Darkhan, like other young cities developed during the socialist rule of Mongolia, owes much of its architectural style to the Soviet Union. However visitors will still find some relics and landmarks dedicated to Buddhism and the traditional Mongolian culture and lifestyle. One of these such landmarks is that of the seated Buddha. This statue is located across the bridge from the Morin Khuur monument. Located atop a hill, visitors should plan on viewing sunset at this location and enjoy panoramic views of both Old and new Darkhan.
The Urjin Sandag Choilin Khiid is one of Darkhan’s small monasteries and is also useful as a landmark at the northern end of New Darkhan. The monastery is active and is located in the middle of a very large valley with picturesque hills in the distance. It is not unusual to see local archers from Darkhan practicing their craft around the monastery. This is one of Darkhan’s only existing and working monasteries still in existence today.
The city’s most famous tourist destination is the Kharaagiin Khiid, an attractive monastery that is housed in a log cabin located in the old town. The monastery is complete with a range of protective deities both inside and out, as well as a tree that is entirely encased in blue khatags (traditional silk scarves). Kharaagiin Khiid is the most well known and popular landmark associated with tourists within the city of Darkhan.
Darkhan’s local palace for all things related to sports is located in the centre of the city. Primarily catering to wrestling, this location includes a museum-of-sorts in that many photographs and paintings from throughout Mongolia’s sporting history are kept here.

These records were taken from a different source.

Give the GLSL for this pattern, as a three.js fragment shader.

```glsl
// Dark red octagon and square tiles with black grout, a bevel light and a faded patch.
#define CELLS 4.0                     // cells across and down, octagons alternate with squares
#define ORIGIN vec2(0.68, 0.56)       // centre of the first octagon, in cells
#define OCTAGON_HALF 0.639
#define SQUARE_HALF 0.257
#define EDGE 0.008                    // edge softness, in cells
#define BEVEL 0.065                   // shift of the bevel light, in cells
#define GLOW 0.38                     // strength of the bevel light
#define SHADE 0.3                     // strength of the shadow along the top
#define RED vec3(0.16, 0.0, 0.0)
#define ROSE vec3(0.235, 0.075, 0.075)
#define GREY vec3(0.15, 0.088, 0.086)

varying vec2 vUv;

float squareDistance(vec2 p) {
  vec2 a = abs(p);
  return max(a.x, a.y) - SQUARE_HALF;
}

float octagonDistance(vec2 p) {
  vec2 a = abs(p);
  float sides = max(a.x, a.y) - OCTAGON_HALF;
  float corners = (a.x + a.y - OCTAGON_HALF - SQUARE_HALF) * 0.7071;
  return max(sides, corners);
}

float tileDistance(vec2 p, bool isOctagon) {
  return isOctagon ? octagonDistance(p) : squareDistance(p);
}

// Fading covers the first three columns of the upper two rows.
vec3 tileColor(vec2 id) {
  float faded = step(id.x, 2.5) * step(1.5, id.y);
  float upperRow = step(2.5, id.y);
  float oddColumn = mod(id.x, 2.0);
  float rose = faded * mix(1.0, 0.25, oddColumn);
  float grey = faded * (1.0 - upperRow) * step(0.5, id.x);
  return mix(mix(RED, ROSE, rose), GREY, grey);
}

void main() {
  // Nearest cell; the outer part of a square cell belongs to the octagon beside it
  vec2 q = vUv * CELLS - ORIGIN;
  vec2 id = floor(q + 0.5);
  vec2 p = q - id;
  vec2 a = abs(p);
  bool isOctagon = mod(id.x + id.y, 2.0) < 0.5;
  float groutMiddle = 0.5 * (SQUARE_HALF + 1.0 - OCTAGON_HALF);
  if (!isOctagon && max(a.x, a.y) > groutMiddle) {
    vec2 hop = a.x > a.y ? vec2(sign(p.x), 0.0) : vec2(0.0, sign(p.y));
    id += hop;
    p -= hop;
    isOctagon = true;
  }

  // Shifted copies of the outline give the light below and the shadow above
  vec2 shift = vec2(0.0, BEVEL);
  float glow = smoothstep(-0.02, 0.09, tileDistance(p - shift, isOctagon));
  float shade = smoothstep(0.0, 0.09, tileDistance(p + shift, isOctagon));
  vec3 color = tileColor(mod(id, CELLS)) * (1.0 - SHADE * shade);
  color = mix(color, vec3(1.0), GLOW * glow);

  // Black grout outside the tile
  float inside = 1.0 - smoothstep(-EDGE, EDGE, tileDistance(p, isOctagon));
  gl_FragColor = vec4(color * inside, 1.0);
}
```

Visitors who venture slightly out of town will see many families living yurts – or the traditional dwellings of nomadic families in Mongolia. Composed of several orange mesh walls, yurts generally include 3 to 5 walls within them and are between 15 to 30 square metres in living space. The structure is then solidified with long straps made of braided horsehair with a richly decorated entrance door. Inside a yurt, one would expect to find a wooden floor with carpets that helps isolates people from the cold. These houses are a symbolic link between the people of Mongolia and the extreme conditions of the land they often live on. Yurts themselves are considered sacred; many rules including the placement of furnishings and fixtures, are observed by Mongolians who live in these traditional dwellings.
One of the lesser known facts by visitors is that Darkhan is the second largest educational hub in Mongolia. Within the region there are a total of ten higher education institutions, twenty five secondary schools, fourteen kindergartens and other institutions. Hundreds of students come from around Mongolia to be educated within Darkhan.